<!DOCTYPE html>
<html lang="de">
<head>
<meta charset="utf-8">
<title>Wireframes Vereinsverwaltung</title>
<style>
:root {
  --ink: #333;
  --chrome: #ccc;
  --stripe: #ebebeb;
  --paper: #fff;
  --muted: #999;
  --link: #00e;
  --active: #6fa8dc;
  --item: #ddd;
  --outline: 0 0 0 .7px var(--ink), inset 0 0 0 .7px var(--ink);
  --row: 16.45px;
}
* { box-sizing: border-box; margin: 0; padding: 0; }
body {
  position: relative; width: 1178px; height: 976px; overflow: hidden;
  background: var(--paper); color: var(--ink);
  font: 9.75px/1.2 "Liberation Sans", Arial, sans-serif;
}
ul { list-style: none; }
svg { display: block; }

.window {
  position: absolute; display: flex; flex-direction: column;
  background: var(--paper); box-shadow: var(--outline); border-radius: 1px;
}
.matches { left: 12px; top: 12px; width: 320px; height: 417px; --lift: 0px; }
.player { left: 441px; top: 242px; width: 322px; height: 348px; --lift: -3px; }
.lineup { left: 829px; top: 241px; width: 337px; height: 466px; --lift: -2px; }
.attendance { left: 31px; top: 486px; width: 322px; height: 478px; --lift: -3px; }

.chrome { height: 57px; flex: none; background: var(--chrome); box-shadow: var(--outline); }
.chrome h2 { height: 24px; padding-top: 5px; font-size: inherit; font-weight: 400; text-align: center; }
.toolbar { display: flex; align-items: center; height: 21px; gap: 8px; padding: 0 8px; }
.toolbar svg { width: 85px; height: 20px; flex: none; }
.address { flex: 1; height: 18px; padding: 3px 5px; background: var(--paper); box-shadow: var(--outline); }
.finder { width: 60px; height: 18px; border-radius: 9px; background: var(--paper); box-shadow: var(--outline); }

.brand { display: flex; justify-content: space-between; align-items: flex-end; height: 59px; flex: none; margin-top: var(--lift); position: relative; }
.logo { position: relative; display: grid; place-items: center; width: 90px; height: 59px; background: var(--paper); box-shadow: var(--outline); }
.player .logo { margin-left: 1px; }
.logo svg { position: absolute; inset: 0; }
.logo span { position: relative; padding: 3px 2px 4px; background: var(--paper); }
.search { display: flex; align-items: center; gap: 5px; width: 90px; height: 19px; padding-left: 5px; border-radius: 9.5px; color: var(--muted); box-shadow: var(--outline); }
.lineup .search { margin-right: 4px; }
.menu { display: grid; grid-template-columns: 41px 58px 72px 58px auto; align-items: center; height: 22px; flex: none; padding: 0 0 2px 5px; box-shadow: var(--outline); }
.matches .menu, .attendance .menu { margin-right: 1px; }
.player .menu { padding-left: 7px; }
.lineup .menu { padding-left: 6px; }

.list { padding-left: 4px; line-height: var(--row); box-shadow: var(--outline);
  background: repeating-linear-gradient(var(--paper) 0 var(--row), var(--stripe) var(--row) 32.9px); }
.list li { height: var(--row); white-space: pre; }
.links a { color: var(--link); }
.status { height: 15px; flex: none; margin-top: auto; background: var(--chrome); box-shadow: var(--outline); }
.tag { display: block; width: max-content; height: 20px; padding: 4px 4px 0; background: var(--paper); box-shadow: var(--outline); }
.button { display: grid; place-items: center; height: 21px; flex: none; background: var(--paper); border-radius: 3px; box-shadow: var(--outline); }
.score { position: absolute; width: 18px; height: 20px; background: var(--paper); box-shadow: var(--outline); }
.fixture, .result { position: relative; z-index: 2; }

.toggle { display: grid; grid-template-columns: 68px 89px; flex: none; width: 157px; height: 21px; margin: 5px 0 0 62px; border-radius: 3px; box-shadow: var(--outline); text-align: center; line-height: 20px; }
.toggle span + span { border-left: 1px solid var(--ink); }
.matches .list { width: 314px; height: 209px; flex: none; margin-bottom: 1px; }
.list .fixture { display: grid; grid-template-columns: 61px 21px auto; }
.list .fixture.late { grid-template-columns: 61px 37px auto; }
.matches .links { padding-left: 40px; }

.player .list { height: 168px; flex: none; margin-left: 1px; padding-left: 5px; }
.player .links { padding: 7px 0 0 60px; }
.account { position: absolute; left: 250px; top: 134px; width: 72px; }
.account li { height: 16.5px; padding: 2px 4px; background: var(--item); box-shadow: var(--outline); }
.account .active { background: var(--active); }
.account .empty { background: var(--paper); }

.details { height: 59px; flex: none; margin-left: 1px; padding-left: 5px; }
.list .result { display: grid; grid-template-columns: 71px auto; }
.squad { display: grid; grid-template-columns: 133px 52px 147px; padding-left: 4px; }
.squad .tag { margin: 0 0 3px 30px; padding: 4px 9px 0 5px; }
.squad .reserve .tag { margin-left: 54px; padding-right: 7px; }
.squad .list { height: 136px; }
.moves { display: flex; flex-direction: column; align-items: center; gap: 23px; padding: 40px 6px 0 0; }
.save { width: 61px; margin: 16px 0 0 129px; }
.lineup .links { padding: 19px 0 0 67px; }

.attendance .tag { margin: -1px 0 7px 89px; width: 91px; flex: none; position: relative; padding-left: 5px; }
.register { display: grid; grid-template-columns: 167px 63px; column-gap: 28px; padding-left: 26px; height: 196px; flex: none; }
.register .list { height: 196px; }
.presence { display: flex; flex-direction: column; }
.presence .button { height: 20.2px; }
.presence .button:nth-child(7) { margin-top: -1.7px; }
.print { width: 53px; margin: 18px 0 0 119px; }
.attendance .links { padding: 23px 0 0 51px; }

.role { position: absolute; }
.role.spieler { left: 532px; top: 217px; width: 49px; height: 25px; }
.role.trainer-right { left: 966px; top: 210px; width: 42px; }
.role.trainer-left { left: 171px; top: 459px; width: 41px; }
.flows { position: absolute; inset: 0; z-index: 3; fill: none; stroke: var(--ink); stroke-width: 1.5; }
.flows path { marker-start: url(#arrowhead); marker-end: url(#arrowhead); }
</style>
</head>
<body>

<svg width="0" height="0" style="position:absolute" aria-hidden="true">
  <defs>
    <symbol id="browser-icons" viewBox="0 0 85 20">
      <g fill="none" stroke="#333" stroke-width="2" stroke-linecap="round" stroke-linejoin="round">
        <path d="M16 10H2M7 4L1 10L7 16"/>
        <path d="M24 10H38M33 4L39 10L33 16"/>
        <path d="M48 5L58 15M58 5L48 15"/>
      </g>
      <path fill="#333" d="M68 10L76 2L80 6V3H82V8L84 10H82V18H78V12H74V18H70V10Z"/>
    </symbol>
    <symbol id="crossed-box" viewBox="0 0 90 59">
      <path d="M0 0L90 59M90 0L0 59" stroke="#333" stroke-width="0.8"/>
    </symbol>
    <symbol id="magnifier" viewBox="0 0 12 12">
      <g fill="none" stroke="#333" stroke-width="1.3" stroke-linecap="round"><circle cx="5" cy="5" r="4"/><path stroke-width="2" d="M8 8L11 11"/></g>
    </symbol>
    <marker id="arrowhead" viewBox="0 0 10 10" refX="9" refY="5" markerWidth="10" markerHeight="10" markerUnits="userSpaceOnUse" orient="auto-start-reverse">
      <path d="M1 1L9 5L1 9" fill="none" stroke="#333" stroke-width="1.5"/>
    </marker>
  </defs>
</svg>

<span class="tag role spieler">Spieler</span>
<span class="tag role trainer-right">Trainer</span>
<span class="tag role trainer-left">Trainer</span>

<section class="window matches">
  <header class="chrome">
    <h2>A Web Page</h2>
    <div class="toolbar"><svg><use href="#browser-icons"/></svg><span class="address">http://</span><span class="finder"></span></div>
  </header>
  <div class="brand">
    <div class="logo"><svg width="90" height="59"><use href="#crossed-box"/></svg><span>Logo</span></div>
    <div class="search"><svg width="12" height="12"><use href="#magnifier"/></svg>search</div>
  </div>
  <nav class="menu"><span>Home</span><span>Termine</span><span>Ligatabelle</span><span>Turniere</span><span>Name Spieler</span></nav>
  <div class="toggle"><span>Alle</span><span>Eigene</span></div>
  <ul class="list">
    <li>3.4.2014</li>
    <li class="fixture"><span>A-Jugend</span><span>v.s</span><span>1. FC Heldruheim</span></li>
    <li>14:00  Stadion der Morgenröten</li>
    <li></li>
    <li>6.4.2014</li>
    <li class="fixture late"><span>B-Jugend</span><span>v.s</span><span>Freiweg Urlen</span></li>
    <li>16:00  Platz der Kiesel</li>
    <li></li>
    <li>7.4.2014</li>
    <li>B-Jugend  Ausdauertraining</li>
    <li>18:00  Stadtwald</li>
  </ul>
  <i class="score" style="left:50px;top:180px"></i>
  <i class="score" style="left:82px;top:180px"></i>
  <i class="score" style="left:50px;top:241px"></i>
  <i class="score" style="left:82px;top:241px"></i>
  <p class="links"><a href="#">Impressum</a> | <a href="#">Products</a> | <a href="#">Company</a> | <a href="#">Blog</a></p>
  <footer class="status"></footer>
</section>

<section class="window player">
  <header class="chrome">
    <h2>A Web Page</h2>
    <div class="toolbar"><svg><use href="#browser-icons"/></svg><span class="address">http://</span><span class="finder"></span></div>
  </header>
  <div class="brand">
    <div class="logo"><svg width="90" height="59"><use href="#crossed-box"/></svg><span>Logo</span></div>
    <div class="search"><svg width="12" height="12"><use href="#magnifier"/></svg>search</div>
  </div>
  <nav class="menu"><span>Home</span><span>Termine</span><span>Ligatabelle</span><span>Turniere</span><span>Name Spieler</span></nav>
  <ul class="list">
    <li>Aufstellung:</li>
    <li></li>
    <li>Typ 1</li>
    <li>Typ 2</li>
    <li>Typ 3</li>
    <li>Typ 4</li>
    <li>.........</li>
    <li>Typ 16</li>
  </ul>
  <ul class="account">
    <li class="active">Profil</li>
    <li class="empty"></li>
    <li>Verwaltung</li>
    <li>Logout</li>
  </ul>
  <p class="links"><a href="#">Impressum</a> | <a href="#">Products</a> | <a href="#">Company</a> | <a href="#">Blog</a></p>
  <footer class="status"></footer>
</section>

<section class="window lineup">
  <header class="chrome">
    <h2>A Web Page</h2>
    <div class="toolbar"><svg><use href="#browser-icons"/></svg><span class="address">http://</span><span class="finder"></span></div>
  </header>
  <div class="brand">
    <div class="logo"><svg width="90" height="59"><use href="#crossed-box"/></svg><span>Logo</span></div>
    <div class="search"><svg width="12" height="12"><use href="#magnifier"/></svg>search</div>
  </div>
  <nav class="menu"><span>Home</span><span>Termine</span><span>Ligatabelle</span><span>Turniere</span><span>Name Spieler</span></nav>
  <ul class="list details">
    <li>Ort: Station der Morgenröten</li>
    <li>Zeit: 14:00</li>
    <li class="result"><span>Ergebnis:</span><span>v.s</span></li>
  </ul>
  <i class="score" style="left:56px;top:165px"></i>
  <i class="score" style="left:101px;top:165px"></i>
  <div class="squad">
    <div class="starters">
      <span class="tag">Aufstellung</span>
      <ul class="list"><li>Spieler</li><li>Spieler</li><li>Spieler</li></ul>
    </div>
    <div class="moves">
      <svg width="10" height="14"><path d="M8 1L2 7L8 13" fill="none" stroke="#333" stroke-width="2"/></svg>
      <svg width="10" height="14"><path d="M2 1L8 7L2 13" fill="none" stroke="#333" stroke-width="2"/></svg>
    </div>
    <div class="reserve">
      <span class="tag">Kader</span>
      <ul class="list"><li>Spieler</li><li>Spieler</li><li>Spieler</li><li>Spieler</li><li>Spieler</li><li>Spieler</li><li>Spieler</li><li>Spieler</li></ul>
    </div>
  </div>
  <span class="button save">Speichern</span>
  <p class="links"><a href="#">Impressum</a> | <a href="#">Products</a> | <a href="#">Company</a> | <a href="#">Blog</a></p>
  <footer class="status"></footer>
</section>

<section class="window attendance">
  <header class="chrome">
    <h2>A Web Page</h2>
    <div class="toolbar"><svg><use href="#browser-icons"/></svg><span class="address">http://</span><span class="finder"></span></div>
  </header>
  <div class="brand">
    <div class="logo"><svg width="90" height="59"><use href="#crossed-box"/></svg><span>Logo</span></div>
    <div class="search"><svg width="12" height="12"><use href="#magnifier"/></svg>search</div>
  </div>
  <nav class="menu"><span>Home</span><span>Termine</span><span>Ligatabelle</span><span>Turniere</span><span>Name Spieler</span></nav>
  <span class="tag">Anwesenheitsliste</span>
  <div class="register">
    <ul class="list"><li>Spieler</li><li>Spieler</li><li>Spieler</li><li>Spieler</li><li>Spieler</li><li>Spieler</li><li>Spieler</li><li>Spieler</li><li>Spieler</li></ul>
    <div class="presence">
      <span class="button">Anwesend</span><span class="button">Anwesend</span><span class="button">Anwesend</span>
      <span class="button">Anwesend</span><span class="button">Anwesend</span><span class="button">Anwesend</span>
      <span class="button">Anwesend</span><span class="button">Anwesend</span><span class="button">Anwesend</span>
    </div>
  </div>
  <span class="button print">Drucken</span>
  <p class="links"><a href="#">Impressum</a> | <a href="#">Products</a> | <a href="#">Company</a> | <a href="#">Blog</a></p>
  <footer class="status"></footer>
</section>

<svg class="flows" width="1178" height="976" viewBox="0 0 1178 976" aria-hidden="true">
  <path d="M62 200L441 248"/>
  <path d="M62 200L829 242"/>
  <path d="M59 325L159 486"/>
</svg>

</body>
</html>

____

▸ TASK GOAL: Within the data above, the lines from the one with "border-box; margin: 0;" to the one with "21px; gap: 8px;" must be repeated exactly; no other line belongs in the answer.

▸ TASK SOLUTION:
* { box-sizing: border-box; margin: 0; padding: 0; }
body {
  position: relative; width: 1178px; height: 976px; overflow: hidden;
  background: var(--paper); color: var(--ink);
  font: 9.75px/1.2 "Liberation Sans", Arial, sans-serif;
}
ul { list-style: none; }
svg { display: block; }

.window {
  position: absolute; display: flex; flex-direction: column;
  background: var(--paper); box-shadow: var(--outline); border-radius: 1px;
}
.matches { left: 12px; top: 12px; width: 320px; height: 417px; --lift: 0px; }
.player { left: 441px; top: 242px; width: 322px; height: 348px; --lift: -3px; }
.lineup { left: 829px; top: 241px; width: 337px; height: 466px; --lift: -2px; }
.attendance { left: 31px; top: 486px; width: 322px; height: 478px; --lift: -3px; }

.chrome { height: 57px; flex: none; background: var(--chrome); box-shadow: var(--outline); }
.chrome h2 { height: 24px; padding-top: 5px; font-size: inherit; font-weight: 400; text-align: center; }
.toolbar { display: flex; align-items: center; height: 21px; gap: 8px; padding: 0 8px; }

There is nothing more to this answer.